Preservation Is About Being Prepared For Institutional Failure

Monday, January 28th, 2013

We were excited to see Part 1 of Jonathan Minard’s documentary Archive — a work about the “future of long-term digital storage, the history of the Internet and attempts to preserve its contents on a massive scale” — released the other day. Jonathan is a Fellow at Eyebeam Art & Technology Cente

The Two Questions To Ask For Any Preservation Related Project

Thursday, January 24th, 2013

When I started running again after a short (uhhhh, 10 year) hiatus (man, I wish I had some fun reason for what I was doing in my 20s instead of running to have made it worth it), I didn’t start with running. Working at home on a Masters thesis, every time I had the urge to step away and look in the

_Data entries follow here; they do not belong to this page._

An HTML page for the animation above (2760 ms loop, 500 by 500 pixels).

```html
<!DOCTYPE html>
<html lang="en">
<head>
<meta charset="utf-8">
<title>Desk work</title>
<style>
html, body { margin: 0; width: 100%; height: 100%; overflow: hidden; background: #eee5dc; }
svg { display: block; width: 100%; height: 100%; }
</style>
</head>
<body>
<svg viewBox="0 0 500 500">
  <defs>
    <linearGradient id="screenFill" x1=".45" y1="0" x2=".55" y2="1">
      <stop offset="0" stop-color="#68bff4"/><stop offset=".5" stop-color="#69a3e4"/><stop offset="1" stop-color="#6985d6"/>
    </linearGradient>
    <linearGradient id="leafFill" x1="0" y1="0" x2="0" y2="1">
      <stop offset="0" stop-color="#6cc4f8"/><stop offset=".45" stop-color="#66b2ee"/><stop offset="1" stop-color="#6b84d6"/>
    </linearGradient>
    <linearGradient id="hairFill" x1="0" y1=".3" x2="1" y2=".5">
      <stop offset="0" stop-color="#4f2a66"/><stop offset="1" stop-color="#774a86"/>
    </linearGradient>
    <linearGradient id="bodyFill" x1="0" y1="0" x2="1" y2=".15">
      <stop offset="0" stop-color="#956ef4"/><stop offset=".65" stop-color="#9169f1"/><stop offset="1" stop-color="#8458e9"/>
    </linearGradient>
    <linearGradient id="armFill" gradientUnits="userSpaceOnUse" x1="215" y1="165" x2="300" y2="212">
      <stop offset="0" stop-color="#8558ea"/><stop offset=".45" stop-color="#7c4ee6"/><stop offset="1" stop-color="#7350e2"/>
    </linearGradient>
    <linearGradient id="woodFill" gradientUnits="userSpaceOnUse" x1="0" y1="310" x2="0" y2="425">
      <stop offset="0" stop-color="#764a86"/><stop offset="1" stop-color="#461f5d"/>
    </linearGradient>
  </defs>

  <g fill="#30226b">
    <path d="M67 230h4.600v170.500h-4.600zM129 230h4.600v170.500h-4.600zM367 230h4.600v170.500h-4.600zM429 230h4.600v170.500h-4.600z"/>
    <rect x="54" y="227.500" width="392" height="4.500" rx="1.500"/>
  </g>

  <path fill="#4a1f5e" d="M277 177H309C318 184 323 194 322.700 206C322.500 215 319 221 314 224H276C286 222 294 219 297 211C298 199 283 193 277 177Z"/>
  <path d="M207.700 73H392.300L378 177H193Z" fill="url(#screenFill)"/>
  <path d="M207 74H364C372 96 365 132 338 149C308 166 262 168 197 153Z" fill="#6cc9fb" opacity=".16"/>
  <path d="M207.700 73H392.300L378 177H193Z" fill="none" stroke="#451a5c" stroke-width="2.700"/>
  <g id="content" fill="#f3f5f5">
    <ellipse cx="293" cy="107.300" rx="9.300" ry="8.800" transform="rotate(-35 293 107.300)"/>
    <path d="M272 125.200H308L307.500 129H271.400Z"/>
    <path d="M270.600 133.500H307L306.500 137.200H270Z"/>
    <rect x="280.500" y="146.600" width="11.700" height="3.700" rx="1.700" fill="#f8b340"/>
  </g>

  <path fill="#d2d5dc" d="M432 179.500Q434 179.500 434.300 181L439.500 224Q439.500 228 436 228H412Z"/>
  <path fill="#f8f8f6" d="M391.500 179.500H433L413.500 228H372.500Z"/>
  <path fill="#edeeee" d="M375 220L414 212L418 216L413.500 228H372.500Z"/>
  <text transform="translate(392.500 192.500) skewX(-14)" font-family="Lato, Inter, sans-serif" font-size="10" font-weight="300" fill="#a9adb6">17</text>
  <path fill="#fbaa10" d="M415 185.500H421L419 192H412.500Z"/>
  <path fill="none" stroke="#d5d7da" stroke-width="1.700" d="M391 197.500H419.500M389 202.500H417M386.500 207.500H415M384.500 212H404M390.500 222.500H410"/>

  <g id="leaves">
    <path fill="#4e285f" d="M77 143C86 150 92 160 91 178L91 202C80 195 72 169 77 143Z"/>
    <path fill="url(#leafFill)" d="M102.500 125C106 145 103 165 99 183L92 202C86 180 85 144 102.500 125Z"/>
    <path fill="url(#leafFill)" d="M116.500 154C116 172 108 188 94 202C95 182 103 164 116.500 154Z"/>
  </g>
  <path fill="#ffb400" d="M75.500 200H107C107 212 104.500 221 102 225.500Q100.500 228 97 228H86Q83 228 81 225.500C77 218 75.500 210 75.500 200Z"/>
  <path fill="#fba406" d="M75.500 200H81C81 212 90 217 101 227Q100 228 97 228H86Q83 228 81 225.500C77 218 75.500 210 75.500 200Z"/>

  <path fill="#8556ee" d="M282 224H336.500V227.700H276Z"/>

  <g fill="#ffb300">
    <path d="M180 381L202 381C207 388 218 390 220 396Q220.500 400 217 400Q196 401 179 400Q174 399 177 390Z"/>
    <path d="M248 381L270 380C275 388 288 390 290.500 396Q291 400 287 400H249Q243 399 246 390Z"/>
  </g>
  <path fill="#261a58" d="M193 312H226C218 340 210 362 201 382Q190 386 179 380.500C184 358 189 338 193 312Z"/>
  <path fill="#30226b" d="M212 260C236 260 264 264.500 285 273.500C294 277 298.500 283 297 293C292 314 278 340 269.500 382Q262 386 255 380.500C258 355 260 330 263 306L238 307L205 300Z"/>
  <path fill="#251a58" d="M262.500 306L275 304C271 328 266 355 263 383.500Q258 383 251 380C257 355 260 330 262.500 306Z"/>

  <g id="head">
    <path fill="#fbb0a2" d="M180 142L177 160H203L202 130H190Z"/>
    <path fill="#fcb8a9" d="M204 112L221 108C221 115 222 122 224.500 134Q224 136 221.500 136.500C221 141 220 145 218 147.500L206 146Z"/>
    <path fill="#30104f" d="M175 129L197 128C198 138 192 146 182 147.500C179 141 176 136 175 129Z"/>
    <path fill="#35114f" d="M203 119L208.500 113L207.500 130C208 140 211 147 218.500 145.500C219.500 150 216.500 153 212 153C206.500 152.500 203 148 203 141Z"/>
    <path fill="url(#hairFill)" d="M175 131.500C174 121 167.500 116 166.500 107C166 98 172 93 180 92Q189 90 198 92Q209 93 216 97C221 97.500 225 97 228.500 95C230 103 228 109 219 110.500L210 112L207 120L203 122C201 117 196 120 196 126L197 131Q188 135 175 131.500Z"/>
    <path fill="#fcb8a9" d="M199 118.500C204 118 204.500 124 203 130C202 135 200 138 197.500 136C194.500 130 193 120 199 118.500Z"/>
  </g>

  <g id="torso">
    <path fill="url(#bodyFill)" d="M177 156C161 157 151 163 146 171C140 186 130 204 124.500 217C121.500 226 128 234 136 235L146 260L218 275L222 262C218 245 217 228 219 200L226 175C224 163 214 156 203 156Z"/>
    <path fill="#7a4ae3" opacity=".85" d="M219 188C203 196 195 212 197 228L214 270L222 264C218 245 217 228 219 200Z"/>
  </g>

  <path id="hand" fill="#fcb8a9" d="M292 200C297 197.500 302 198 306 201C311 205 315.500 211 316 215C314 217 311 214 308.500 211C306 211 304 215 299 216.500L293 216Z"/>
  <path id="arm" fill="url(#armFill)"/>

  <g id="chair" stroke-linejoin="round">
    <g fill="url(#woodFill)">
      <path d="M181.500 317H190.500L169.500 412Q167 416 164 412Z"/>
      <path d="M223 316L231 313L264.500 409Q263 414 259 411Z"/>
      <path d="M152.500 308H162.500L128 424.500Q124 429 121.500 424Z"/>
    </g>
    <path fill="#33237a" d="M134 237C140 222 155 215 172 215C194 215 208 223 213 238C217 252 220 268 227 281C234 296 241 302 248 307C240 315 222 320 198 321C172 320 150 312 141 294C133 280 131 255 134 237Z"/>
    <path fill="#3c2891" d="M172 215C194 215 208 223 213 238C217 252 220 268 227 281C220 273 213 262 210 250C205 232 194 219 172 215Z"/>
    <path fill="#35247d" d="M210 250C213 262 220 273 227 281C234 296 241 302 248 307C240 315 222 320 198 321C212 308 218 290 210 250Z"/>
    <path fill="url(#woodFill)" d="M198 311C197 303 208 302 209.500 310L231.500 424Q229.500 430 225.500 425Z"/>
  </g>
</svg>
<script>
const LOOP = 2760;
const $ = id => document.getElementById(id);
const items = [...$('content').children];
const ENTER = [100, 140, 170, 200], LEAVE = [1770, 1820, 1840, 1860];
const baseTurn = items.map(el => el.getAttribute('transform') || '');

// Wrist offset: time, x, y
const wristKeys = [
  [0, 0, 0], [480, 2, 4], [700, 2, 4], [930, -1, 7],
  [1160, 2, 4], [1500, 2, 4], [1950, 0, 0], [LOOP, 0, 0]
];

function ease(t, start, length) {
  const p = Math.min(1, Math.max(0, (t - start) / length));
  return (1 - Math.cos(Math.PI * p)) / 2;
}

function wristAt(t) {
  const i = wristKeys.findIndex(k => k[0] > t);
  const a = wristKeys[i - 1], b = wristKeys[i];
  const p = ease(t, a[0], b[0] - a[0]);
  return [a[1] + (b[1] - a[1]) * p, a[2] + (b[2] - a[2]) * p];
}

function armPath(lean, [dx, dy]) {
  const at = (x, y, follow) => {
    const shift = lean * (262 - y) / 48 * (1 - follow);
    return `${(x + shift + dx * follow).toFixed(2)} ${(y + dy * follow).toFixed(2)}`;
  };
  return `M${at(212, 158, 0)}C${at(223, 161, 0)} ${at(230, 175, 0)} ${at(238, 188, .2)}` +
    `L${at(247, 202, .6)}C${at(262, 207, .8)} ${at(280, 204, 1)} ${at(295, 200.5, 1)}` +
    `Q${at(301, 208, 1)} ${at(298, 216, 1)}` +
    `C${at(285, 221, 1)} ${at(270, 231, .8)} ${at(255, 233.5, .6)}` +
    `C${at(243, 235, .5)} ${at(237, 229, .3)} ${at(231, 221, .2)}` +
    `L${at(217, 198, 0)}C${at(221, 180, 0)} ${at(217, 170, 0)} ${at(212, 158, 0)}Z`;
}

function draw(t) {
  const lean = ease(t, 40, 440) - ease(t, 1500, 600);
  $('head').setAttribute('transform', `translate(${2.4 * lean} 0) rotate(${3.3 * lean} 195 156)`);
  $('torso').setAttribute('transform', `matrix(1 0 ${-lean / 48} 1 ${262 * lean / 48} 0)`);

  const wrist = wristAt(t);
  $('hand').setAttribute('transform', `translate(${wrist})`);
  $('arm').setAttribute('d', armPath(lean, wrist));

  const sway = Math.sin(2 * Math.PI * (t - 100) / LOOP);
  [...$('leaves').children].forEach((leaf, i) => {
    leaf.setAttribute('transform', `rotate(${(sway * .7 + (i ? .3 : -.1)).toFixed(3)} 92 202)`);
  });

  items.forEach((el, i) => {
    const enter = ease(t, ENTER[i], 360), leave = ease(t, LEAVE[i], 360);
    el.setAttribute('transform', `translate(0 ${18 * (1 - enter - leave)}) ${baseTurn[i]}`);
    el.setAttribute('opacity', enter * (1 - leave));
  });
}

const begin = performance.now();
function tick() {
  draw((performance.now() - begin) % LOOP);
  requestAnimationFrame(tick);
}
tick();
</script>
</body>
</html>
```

Are We Prepared For The Presidential Library Of The (Near) Future?

Monday, January 21st, 2013

One has to assume that a major distrust of the shift to digital reformatting and preservation is the feeling that we’re merely redoing work that will need to be redone again when the next format comes along. This may be especially galling to those who fairly recently reformatted video or film to so

Failure Is a Part of Success

Thursday, January 17th, 2013

Earlier this week I attended the Metropolitan New York Library Council (METRO) Annual Meeting (#metrocon13). This year’s meeting — or, technically, last year’s meeting, as it was originally scheduled for the week that Hurricane Sandy landed and was understandably postponed — was an innovative new

Saving And Archiving Are Not The Same

Tuesday, January 8th, 2013

In my personal life I actively work against saving things. I actively work because it is difficult to not save. Because the opposite of saving is wasting or over-consumption, and those are amoral or unethical. Because there are many urges and compulsions to save. Because not saving involves making a

Are The Aesthetics Of Decay And The Aesthetics Of Preservation Compatible?

Thursday, January 3rd, 2013

If decay is a beautiful thing, why are we working so hard to preserve all this archival material?

A facetious statement, perhaps, but an exaggeration that underscores the fact that aesthetics guide many of the decisions we make as archivists and preservationists. We may claim it is for research,